 DBS checks – Wales and Scotland

  • There are provisions to allow the temporary relaxation of requirements in Wales and Scotland for vetting/disclosure checks to be completed before someone can start working in certain types of role. There is no such provision for England, because workers are already able to start work before an enhanced disclosure is received.

 Vaccinations – Scotland

  • There is a provision to allow a wider range of healthcare professionals to administer vaccinations and immunisations, rather than just medical practitioners and people acting under their direction. This could mean that the Scottish government may involve pharmacists in administering routine immunisations.

Schools closures

  • The bill includes detailed provisions for the temporary closing of educational institutions and childcare premises. The government has issued guidance on which key workers will be entitled to continue to send their children to school. Key workers do include pharmacy staff, although they may still have difficulties finding a place for their child. This could have a significant impact on staffing levels in the pharmacy. Members are advised to discuss this with their team and allow staff time to sort out suitable childcare arrangements.

Statutory sick pay

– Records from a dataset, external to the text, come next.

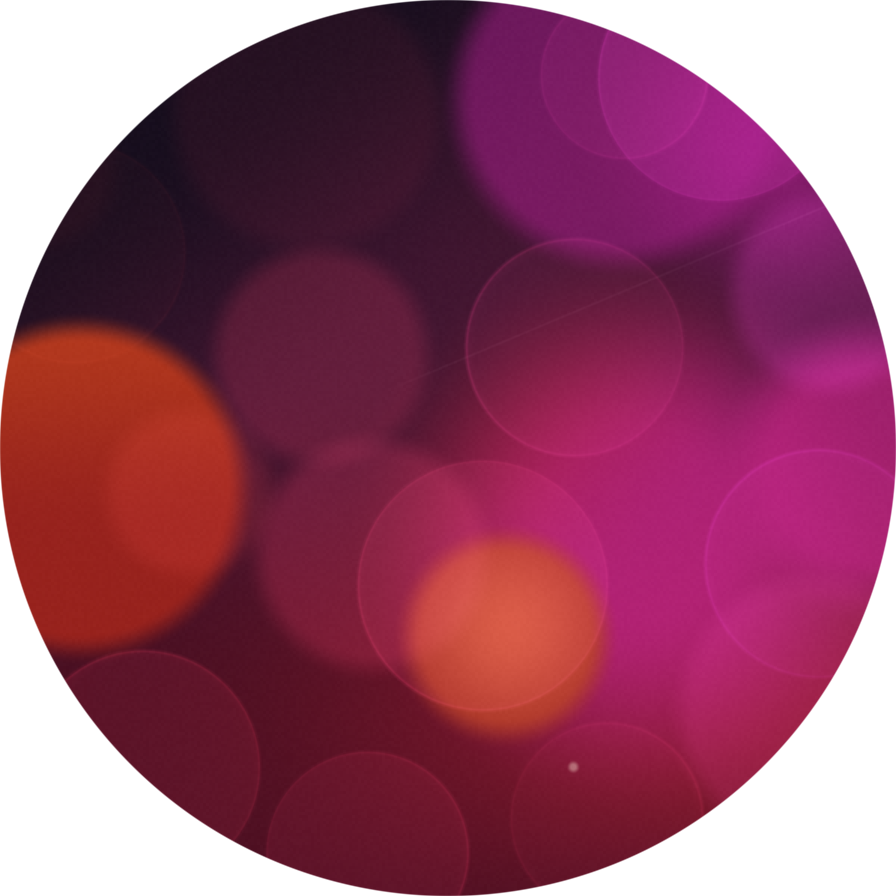
Write a WebGL 1 fragment shader that draws this background.

```glsl
precision highp float;

uniform vec2 u_resolution;

// Backdrop colours
const vec3 INK = vec3(0.09, 0.055, 0.115);
const vec3 PLUM = vec3(0.26, 0.085, 0.19);
const vec3 WINE = vec3(0.29, 0.06, 0.13);
const vec3 RED = vec3(0.53, 0.10, 0.18);
// Light colours
const vec3 EMBER = vec3(0.62, 0.14, 0.11);
const vec3 PEACH = vec3(0.86, 0.37, 0.24);
const vec3 CRIMSON = vec3(0.72, 0.14, 0.25);
const vec3 MAGENTA = vec3(0.74, 0.14, 0.50);
const vec3 VIOLET = vec3(0.66, 0.12, 0.54);
// Scattered lens discs
const float CELLS = 4.0;
const float JITTER = 0.75;
const float MIN_RADIUS = 0.085;
const float MAX_RADIUS = 0.155;
const float RIM_WIDTH = 0.0025;
const float RIM_GAIN = 0.20;
const float SOFT_SHARE = 0.2;
const float SEED = 7.0;
// Surface detail
const float GRAIN_CELLS = 300.0;
const float GRAIN_GAIN = 0.012;
const float SCRATCH_GAIN = 0.025;

vec3 hash3(vec2 p) {
  vec3 q = fract(vec3(p.xyx) * vec3(0.1031, 0.1030, 0.0973));
  q += dot(q, q.yxz + 33.33);
  return fract((q.xxy + q.yzz) * q.zyx);
}

float disc(vec2 p, vec2 centre, float radius, float softness) {
  return 1.0 - smoothstep(radius - softness, radius + softness, distance(p, centre));
}

vec3 screen(vec3 base, vec3 light) {
  return base + (1.0 - base) * light;
}

// Darkness gathered towards the upper left
float shade(vec2 p) {
  return smoothstep(0.28, 0.75, p.y - 0.7 * p.x);
}

vec3 backdrop(vec2 p) {
  vec3 low = mix(WINE, RED, smoothstep(0.1, 0.85, p.x) * smoothstep(-0.1, 0.2, p.y));
  vec3 colour = mix(low, PLUM, smoothstep(0.2, 0.6, p.y));
  return mix(colour, INK, shade(p));
}

// Broad pools of light that set the colour of each region
vec3 addPools(vec3 colour, vec2 p) {
  vec3 core = mix(CRIMSON, MAGENTA, smoothstep(-0.1, 0.4, p.x - p.y + 0.05));
  colour = mix(colour, core, 0.85 * disc(p, vec2(0.71, 0.41), 0.21, 0.12));
  colour = mix(colour, VIOLET, 0.55 * disc(p, vec2(0.69, 0.89), 0.18, 0.022));
  colour = mix(colour, VIOLET, 0.75 * disc(p, vec2(0.86, 0.84), 0.11, 0.11));
  colour = mix(colour, MAGENTA, 0.75 * disc(p, vec2(0.97, 0.48), 0.14, 0.04));
  vec3 warm = mix(EMBER, vec3(0.74, 0.23, 0.11), smoothstep(0.4, 0.65, p.y));
  colour = mix(colour, warm, 0.92 * disc(p, vec2(0.09, 0.455), 0.18, 0.018));
  float glow = disc(p, vec2(0.57, 0.30), 0.08, 0.08);
  vec3 amber = mix(vec3(0.66, 0.20, 0.14), PEACH, glow);
  return mix(colour, amber, 0.9 * disc(p, vec2(0.565, 0.29), 0.11, 0.018));
}

vec3 discTint(vec2 p) {
  vec3 tint = mix(EMBER, CRIMSON, smoothstep(0.15, 0.45, p.x));
  tint = mix(tint, VIOLET, smoothstep(0.5, 0.9, p.x));
  return mix(RED, tint, smoothstep(0.05, 0.4, p.y));
}

// Overlapping discs: most crisp with a bright rim, some blurred
vec3 addDiscs(vec3 colour, vec2 p, float pixel) {
  for (float row = 0.0; row < CELLS; row++) {
    for (float column = 0.0; column < CELLS; column++) {
      vec2 cell = vec2(column, row);
      vec3 place = hash3(cell + SEED);
      vec3 look = hash3(cell + SEED + 41.0);
      vec2 centre = (cell + 0.5 + JITTER * (place.xy - 0.5)) / CELLS;
      float radius = mix(MIN_RADIUS, MAX_RADIUS, place.z);
      float blurred = step(look.x, SOFT_SHARE);
      float fill = disc(p, centre, radius, mix(pixel, 0.018, blurred));
      vec2 offset = p - centre;
      float edge = abs(length(offset) - radius);
      float rim = 1.0 - smoothstep(0.0, RIM_WIDTH + pixel, edge);
      rim += 0.25 * (1.0 - smoothstep(0.0, 0.012, edge)) * fill;
      float facing = dot(offset / radius, vec2(cos(6.283 * look.z), sin(6.283 * look.z)));
      rim *= (1.0 - blurred) * (0.7 + 0.3 * facing);
      float strength = mix(0.06, 0.20, look.y) + 0.12 * blurred;
      float lit = 1.0 - 0.7 * shade(centre);
      colour = screen(colour, discTint(centre) * lit * (strength * fill + RIM_GAIN * rim));
    }
  }
  return colour;
}

void main() {
  float side = min(u_resolution.x, u_resolution.y);
  vec2 p = (gl_FragCoord.xy - 0.5 * u_resolution) / side + 0.5;
  float pixel = 1.0 / side;

  vec3 colour = addDiscs(addPools(backdrop(p), p), p, pixel);

  // Faint scratch, dust speck and grain
  float scratch = 1.0 - smoothstep(0.0, 0.0015 + pixel, abs(p.y - 0.58 - 0.42 * (p.x - 0.47)));
  colour += SCRATCH_GAIN * scratch * smoothstep(0.42, 0.5, p.x);
  colour = mix(colour, vec3(0.75, 0.5, 0.52), 0.8 * disc(p, vec2(0.64, 0.144), 0.005, 0.003));
  colour += GRAIN_GAIN * (hash3(floor(p * GRAIN_CELLS)).x - 0.5);

  // Round frame on white
  float inside = disc(p, vec2(0.5), 0.5, pixel);
  gl_FragColor = vec4(mix(vec3(1.0), colour, inside), 1.0);
}
```
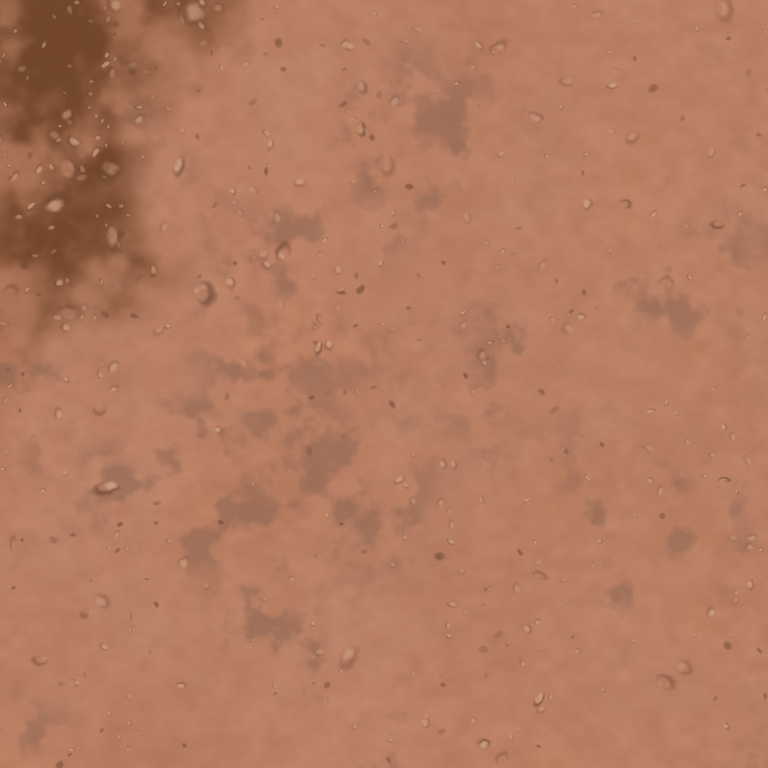
Reproduce this texture procedurally as a WebGL 2 fragment shader.

```glsl
#version 300 es
precision highp float;

uniform vec2 u_resolution;
out vec4 fragColor;

#define CLAY vec3(0.725, 0.497, 0.387)
#define STAIN vec3(0.435, 0.265, 0.155)
#define SMUDGE vec3(0.560, 0.400, 0.325)
#define GRIT_LIGHT vec3(0.830, 0.670, 0.550)
#define GRIT_DARK vec3(0.420, 0.270, 0.195)
#define MOTTLE 0.075
#define PEBBLE_CELLS 25.0
#define GRIT_CELLS 62.0
#define SPECK_CELLS 48.0

vec3 hash3(vec2 p) {
    vec3 q = fract(p.xyx * vec3(0.1031, 0.1030, 0.0973));
    q += dot(q, q.yxz + 33.33);
    return fract((q.xxy + q.yxx) * q.zyx);
}

float valueNoise(vec2 p) {
    vec2 cell = floor(p), f = fract(p);
    f = f * f * (3.0 - 2.0 * f);
    float low = mix(hash3(cell).x, hash3(cell + vec2(1, 0)).x, f.x);
    float high = mix(hash3(cell + vec2(0, 1)).x, hash3(cell + vec2(1, 1)).x, f.x);
    return mix(low, high, f.y);
}

float fbm(vec2 p) {
    float sum = 0.0, weight = 0.533;
    for (int i = 0; i < 4; i++) {
        sum += weight * valueNoise(p);
        p = mat2(1.6, 1.2, -1.2, 1.6) * p + 17.3;
        weight *= 0.5;
    }
    return sum;
}

// Soft stain running down from the upper left corner
float stainMask(vec2 p) {
    float side = 0.14 + 0.33 * (p.y - 0.46) - p.x;
    float depth = min(side, 0.65 * (p.y - 0.47));
    return smoothstep(-0.035, 0.10, depth + 0.24 * (fbm(p * 9.0 + 3.1) - 0.5));
}

// Scattered oval grains: x is the lit body, y the shade at one side
vec2 grains(vec2 p, float cells, float density, float radius, float seed) {
    vec2 g = p * cells, home = floor(g);
    vec2 result = vec2(0.0);
    for (int y = -1; y <= 1; y++) {
        for (int x = -1; x <= 1; x++) {
            vec2 cell = home + vec2(x, y);
            vec3 place = hash3(cell + seed);
            vec3 form = hash3(cell + seed + 71.7);
            vec2 centre = cell + 0.15 + 0.7 * place.xy;
            float cluster = smoothstep(0.30, 0.72, valueNoise(centre / cells * 7.0 + seed));
            float chance = density * (0.3 + 1.4 * cluster + 3.0 * stainMask(centre / cells));
            if (place.z > chance) continue;
            float angle = 6.2832 * form.x;
            vec2 axis = vec2(cos(angle), sin(angle));
            vec2 d = g - centre;
            vec2 q = vec2(dot(d, axis), dot(d, vec2(-axis.y, axis.x)));
            q /= radius * mix(0.5, 1.15, form.y * form.y) * vec2(1.25, mix(0.6, 1.0, form.z));
            float strength = mix(0.35, 1.0, fract(form.z * 7.3 + form.y));
            float body = smoothstep(1.2, 0.45, length(q));
            float shade = smoothstep(1.65, 0.8, length(q - vec2(0.25, 0.4)));
            result = max(result, strength * vec2(body, shade * (1.0 - 0.8 * body)));
        }
    }
    return result;
}

void main() {
    vec2 p = gl_FragCoord.xy / u_resolution.y;
    vec2 rough = p + 0.007 * (vec2(fbm(p * 70.0), fbm(p * 70.0 + 41.0)) - 0.5);

    // Clay ground with broad and fine mottling
    float broad = fbm(p * 5.0 + 8.0) - 0.5;
    float fine = fbm(p * vec2(48.0, 60.0)) - 0.5;
    vec3 color = CLAY + MOTTLE * (0.45 * broad + 0.75 * fine);
    color += 0.03 * (fbm(p * 11.0 + 29.0) - 0.5) * vec3(0.3, -0.6, -1.0);

    // Faint grey smudges in loose groups
    float group = smoothstep(0.46, 0.72, fbm(p * 6.0 + 52.0));
    float smudge = group * smoothstep(0.46, 0.70, fbm(p * 27.0 + 13.0));
    color = mix(color, SMUDGE, 0.6 * smudge);

    // Brown stain, broken into dark patches
    float stain = stainMask(p);
    float patches = smoothstep(0.30, 0.68, fbm(p * 13.0 + 5.0));
    color = mix(color, STAIN, stain * mix(0.22, 0.95, patches));

    // Dark specks, fine grit and larger pebbles
    vec2 speck = grains(rough, SPECK_CELLS, 0.055, 0.27, 11.0);
    color = mix(color, GRIT_DARK, 0.55 * speck.x);

    vec2 grit = grains(rough, GRIT_CELLS, 0.055, 0.28, 37.0);
    color = mix(color, GRIT_DARK, 0.30 * grit.y);
    color = mix(color, GRIT_LIGHT, 0.60 * grit.x);

    vec2 pebble = grains(rough, PEBBLE_CELLS, 0.060, 0.27, 83.0);
    color = mix(color, GRIT_DARK, 0.60 * pebble.y);
    vec3 pebbleColor = mix(GRIT_LIGHT, CLAY, smoothstep(0.35, 0.65, fbm(p * 60.0 + 7.0)));
    color = mix(color, pebbleColor, 0.75 * pebble.x);

    fragColor = vec4(color, 1.0);
}
```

  • There is provision for the Secretary of State to make regulations to allow employers to recover statutory sick pay (SSP) paid in respect of absences related to covid-19. This will only apply to employers with fewer than 250 employees.
  • There is a temporary suspension of the normal rules that make the first three days of sick leave not eligible for SSP – this will only apply to absences related to covid-19.
  • It is expected that the guidance on whether an employee should be deemed incapable of work due to covid-19 will change frequently.
  • It is expected that the government will publish guidance the changes to SSP shortly. Members are advised to refer to the government website for the latest information which can be found here.